▸ Supplied material
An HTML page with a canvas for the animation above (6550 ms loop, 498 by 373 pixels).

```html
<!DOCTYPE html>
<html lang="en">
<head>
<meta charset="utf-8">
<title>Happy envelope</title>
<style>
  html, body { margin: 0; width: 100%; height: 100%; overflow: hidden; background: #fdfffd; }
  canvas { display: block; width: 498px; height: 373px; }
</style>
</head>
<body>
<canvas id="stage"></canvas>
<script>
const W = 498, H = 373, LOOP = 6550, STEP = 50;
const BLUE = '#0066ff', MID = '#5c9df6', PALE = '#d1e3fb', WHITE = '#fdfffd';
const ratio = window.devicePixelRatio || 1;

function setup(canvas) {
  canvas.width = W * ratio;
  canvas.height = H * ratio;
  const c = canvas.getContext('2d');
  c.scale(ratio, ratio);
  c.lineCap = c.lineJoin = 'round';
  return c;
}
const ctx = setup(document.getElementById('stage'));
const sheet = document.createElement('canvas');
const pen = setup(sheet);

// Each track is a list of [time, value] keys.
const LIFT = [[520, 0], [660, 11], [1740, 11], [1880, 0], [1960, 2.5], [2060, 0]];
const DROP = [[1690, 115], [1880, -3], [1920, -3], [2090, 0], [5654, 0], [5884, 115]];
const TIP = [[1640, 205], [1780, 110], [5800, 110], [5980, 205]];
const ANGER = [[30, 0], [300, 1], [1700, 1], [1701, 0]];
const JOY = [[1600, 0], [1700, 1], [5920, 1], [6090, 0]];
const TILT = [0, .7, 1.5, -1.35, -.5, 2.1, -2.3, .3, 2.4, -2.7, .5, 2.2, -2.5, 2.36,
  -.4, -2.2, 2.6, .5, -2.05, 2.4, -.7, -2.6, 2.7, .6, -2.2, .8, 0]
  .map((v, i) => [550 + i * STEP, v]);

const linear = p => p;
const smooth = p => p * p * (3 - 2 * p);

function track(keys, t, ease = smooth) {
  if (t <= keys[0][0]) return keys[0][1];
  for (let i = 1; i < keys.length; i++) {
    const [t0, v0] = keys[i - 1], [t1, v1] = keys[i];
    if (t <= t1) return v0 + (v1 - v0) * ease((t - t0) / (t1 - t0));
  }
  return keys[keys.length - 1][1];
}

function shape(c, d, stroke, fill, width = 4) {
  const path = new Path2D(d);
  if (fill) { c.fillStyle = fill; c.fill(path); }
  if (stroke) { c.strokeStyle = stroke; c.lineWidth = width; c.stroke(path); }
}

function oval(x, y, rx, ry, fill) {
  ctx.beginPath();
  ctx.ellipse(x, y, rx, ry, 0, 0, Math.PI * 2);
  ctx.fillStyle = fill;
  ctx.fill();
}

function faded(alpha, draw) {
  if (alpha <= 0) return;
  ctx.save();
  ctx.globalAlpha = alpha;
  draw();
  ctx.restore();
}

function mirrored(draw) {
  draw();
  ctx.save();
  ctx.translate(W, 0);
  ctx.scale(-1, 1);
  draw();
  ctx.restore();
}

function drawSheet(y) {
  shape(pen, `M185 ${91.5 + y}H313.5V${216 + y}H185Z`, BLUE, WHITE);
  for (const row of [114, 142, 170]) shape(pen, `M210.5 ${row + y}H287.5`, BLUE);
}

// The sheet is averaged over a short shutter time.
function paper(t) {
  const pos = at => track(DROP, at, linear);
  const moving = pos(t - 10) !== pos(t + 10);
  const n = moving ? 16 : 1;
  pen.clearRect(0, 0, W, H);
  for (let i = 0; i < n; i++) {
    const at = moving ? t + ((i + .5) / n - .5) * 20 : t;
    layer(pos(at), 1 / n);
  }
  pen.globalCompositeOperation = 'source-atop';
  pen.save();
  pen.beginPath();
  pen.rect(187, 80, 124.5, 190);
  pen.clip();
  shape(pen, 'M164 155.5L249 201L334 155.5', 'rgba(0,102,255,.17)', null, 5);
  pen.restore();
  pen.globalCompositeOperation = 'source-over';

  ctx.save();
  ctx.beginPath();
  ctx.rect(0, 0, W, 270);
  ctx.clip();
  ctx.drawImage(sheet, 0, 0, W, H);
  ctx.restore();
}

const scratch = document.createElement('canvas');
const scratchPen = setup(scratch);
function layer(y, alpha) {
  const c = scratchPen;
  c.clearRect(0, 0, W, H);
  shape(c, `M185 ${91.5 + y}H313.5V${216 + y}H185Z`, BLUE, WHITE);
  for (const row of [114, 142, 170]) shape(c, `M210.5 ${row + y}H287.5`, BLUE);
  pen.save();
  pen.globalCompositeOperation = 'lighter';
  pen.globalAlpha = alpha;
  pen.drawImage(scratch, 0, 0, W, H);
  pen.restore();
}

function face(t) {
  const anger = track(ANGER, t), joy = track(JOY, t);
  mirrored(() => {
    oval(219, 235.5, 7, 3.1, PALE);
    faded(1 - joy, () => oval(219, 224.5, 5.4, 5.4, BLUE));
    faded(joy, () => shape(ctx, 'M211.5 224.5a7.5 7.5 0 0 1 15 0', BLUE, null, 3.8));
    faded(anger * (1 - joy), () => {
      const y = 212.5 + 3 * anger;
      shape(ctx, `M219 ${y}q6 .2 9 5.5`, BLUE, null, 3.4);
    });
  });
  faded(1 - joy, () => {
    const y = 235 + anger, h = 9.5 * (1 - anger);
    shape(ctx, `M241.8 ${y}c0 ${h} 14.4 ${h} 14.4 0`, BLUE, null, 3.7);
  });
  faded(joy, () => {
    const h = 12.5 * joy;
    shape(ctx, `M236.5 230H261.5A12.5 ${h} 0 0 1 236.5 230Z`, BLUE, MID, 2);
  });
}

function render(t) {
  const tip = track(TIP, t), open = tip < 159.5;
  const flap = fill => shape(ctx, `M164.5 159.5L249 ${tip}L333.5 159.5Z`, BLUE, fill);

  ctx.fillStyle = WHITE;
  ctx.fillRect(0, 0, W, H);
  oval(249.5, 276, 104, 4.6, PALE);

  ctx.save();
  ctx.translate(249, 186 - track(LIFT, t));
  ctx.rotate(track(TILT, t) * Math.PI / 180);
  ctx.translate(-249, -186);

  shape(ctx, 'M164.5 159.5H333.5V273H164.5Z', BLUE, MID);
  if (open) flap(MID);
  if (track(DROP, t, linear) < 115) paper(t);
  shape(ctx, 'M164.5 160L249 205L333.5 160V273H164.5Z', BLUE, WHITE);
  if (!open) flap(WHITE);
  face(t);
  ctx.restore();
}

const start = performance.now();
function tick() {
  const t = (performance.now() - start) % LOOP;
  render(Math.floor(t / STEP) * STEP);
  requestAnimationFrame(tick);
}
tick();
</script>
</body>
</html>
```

▸ What the task requires
Please return the records above in their exact form.

▸ Worked solution
An HTML page with a canvas for the animation above (6550 ms loop, 498 by 373 pixels).

```html
<!DOCTYPE html>
<html lang="en">
<head>
<meta charset="utf-8">
<title>Happy envelope</title>
<style>
  html, body { margin: 0; width: 100%; height: 100%; overflow: hidden; background: #fdfffd; }
  canvas { display: block; width: 498px; height: 373px; }
</style>
</head>
<body>
<canvas id="stage"></canvas>
<script>
const W = 498, H = 373, LOOP = 6550, STEP = 50;
const BLUE = '#0066ff', MID = '#5c9df6', PALE = '#d1e3fb', WHITE = '#fdfffd';
const ratio = window.devicePixelRatio || 1;

function setup(canvas) {
  canvas.width = W * ratio;
  canvas.height = H * ratio;
  const c = canvas.getContext('2d');
  c.scale(ratio, ratio);
  c.lineCap = c.lineJoin = 'round';
  return c;
}
const ctx = setup(document.getElementById('stage'));
const sheet = document.createElement('canvas');
const pen = setup(sheet);

// Each track is a list of [time, value] keys.
const LIFT = [[520, 0], [660, 11], [1740, 11], [1880, 0], [1960, 2.5], [2060, 0]];
const DROP = [[1690, 115], [1880, -3], [1920, -3], [2090, 0], [5654, 0], [5884, 115]];
const TIP = [[1640, 205], [1780, 110], [5800, 110], [5980, 205]];
const ANGER = [[30, 0], [300, 1], [1700, 1], [1701, 0]];
const JOY = [[1600, 0], [1700, 1], [5920, 1], [6090, 0]];
const TILT = [0, .7, 1.5, -1.35, -.5, 2.1, -2.3, .3, 2.4, -2.7, .5, 2.2, -2.5, 2.36,
  -.4, -2.2, 2.6, .5, -2.05, 2.4, -.7, -2.6, 2.7, .6, -2.2, .8, 0]
  .map((v, i) => [550 + i * STEP, v]);

const linear = p => p;
const smooth = p => p * p * (3 - 2 * p);

function track(keys, t, ease = smooth) {
  if (t <= keys[0][0]) return keys[0][1];
  for (let i = 1; i < keys.length; i++) {
    const [t0, v0] = keys[i - 1], [t1, v1] = keys[i];
    if (t <= t1) return v0 + (v1 - v0) * ease((t - t0) / (t1 - t0));
  }
  return keys[keys.length - 1][1];
}

function shape(c, d, stroke, fill, width = 4) {
  const path = new Path2D(d);
  if (fill) { c.fillStyle = fill; c.fill(path); }
  if (stroke) { c.strokeStyle = stroke; c.lineWidth = width; c.stroke(path); }
}

function oval(x, y, rx, ry, fill) {
  ctx.beginPath();
  ctx.ellipse(x, y, rx, ry, 0, 0, Math.PI * 2);
  ctx.fillStyle = fill;
  ctx.fill();
}

function faded(alpha, draw) {
  if (alpha <= 0) return;
  ctx.save();
  ctx.globalAlpha = alpha;
  draw();
  ctx.restore();
}

function mirrored(draw) {
  draw();
  ctx.save();
  ctx.translate(W, 0);
  ctx.scale(-1, 1);
  draw();
  ctx.restore();
}

function drawSheet(y) {
  shape(pen, `M185 ${91.5 + y}H313.5V${216 + y}H185Z`, BLUE, WHITE);
  for (const row of [114, 142, 170]) shape(pen, `M210.5 ${row + y}H287.5`, BLUE);
}

// The sheet is averaged over a short shutter time.
function paper(t) {
  const pos = at => track(DROP, at, linear);
  const moving = pos(t - 10) !== pos(t + 10);
  const n = moving ? 16 : 1;
  pen.clearRect(0, 0, W, H);
  for (let i = 0; i < n; i++) {
    const at = moving ? t + ((i + .5) / n - .5) * 20 : t;
    layer(pos(at), 1 / n);
  }
  pen.globalCompositeOperation = 'source-atop';
  pen.save();
  pen.beginPath();
  pen.rect(187, 80, 124.5, 190);
  pen.clip();
  shape(pen, 'M164 155.5L249 201L334 155.5', 'rgba(0,102,255,.17)', null, 5);
  pen.restore();
  pen.globalCompositeOperation = 'source-over';

  ctx.save();
  ctx.beginPath();
  ctx.rect(0, 0, W, 270);
  ctx.clip();
  ctx.drawImage(sheet, 0, 0, W, H);
  ctx.restore();
}

const scratch = document.createElement('canvas');
const scratchPen = setup(scratch);
function layer(y, alpha) {
  const c = scratchPen;
  c.clearRect(0, 0, W, H);
  shape(c, `M185 ${91.5 + y}H313.5V${216 + y}H185Z`, BLUE, WHITE);
  for (const row of [114, 142, 170]) shape(c, `M210.5 ${row + y}H287.5`, BLUE);
  pen.save();
  pen.globalCompositeOperation = 'lighter';
  pen.globalAlpha = alpha;
  pen.drawImage(scratch, 0, 0, W, H);
  pen.restore();
}

function face(t) {
  const anger = track(ANGER, t), joy = track(JOY, t);
  mirrored(() => {
    oval(219, 235.5, 7, 3.1, PALE);
    faded(1 - joy, () => oval(219, 224.5, 5.4, 5.4, BLUE));
    faded(joy, () => shape(ctx, 'M211.5 224.5a7.5 7.5 0 0 1 15 0', BLUE, null, 3.8));
    faded(anger * (1 - joy), () => {
      const y = 212.5 + 3 * anger;
      shape(ctx, `M219 ${y}q6 .2 9 5.5`, BLUE, null, 3.4);
    });
  });
  faded(1 - joy, () => {
    const y = 235 + anger, h = 9.5 * (1 - anger);
    shape(ctx, `M241.8 ${y}c0 ${h} 14.4 ${h} 14.4 0`, BLUE, null, 3.7);
  });
  faded(joy, () => {
    const h = 12.5 * joy;
    shape(ctx, `M236.5 230H261.5A12.5 ${h} 0 0 1 236.5 230Z`, BLUE, MID, 2);
  });
}

function render(t) {
  const tip = track(TIP, t), open = tip < 159.5;
  const flap = fill => shape(ctx, `M164.5 159.5L249 ${tip}L333.5 159.5Z`, BLUE, fill);

  ctx.fillStyle = WHITE;
  ctx.fillRect(0, 0, W, H);
  oval(249.5, 276, 104, 4.6, PALE);

  ctx.save();
  ctx.translate(249, 186 - track(LIFT, t));
  ctx.rotate(track(TILT, t) * Math.PI / 180);
  ctx.translate(-249, -186);

  shape(ctx, 'M164.5 159.5H333.5V273H164.5Z', BLUE, MID);
  if (open) flap(MID);
  if (track(DROP, t, linear) < 115) paper(t);
  shape(ctx, 'M164.5 160L249 205L333.5 160V273H164.5Z', BLUE, WHITE);
  if (!open) flap(WHITE);
  face(t);
  ctx.restore();
}

const start = performance.now();
function tick() {
  const t = (performance.now() - start) % LOOP;
  render(Math.floor(t / STEP) * STEP);
  requestAnimationFrame(tick);
}
tick();
</script>
</body>
</html>
```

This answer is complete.